Problem details: Search the data for the string "body" and gather each line it is in.

[Stored data entries]
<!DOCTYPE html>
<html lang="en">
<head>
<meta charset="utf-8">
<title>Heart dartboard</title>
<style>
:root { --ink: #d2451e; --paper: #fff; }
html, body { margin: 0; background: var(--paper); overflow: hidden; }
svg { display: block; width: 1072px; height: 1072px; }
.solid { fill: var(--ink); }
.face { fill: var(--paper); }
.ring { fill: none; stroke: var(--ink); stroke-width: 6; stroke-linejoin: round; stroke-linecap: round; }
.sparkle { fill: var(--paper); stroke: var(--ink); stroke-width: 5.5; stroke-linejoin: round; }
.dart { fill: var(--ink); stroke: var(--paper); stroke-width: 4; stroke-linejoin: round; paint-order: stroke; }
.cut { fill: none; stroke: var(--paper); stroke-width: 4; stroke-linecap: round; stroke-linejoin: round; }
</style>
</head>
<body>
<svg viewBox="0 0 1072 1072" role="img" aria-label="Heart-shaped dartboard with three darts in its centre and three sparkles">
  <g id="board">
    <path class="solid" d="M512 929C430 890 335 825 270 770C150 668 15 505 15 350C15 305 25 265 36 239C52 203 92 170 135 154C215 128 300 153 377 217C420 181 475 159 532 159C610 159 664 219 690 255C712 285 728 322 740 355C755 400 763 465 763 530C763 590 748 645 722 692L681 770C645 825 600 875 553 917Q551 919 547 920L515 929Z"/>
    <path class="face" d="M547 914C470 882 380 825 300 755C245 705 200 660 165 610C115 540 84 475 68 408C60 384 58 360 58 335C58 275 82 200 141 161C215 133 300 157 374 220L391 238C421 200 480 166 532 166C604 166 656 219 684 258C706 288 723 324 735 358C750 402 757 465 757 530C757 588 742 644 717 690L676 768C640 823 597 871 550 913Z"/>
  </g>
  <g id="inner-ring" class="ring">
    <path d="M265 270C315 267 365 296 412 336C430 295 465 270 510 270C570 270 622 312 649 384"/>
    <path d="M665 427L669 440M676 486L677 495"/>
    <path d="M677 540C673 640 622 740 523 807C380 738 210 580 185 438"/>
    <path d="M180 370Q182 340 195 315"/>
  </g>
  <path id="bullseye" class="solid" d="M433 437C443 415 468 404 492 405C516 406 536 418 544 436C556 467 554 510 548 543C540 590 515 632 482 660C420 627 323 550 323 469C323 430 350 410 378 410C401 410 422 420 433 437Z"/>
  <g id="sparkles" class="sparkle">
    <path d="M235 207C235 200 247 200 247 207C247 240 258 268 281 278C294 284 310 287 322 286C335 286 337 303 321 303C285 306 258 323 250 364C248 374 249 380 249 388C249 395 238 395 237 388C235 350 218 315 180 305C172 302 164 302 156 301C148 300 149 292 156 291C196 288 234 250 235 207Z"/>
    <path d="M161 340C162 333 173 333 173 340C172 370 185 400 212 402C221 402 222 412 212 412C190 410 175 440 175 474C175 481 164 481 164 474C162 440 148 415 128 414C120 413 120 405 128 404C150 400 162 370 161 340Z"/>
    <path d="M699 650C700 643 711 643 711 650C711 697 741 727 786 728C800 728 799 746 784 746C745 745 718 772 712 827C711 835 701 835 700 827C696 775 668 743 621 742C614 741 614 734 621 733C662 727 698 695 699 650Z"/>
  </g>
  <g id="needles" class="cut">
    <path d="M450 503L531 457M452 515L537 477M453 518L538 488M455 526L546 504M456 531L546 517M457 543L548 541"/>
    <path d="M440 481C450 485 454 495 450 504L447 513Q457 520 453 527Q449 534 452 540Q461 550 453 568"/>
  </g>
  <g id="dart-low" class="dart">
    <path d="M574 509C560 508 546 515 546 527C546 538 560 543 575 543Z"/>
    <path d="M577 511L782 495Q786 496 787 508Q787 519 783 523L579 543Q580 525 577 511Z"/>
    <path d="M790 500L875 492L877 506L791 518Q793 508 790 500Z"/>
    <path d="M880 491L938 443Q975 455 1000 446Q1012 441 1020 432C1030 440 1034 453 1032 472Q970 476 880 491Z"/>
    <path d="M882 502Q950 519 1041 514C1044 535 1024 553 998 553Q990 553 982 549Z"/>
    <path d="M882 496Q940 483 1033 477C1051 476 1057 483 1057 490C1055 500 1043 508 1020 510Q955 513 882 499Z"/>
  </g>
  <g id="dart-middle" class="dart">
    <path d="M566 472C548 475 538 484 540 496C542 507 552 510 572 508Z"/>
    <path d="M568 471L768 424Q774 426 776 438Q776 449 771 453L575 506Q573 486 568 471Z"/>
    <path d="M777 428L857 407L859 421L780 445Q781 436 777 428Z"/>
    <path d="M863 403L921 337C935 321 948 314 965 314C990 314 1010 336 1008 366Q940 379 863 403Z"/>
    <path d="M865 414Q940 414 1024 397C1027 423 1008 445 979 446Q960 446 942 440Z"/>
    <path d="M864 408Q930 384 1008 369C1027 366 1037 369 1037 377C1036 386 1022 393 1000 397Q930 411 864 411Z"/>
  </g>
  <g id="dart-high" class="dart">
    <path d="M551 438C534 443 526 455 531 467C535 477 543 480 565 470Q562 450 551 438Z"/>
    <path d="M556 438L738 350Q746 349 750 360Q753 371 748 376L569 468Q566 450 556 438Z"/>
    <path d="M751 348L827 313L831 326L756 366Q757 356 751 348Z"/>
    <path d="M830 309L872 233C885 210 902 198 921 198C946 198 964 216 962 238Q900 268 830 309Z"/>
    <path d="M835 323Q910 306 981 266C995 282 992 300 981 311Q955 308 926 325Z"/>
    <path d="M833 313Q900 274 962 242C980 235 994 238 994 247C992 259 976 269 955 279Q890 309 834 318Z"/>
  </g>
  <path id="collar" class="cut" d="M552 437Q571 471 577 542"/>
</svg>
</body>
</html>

Solution for this problem:
html, body { margin: 0; background: var(--paper); overflow: hidden; }
<body>
</body>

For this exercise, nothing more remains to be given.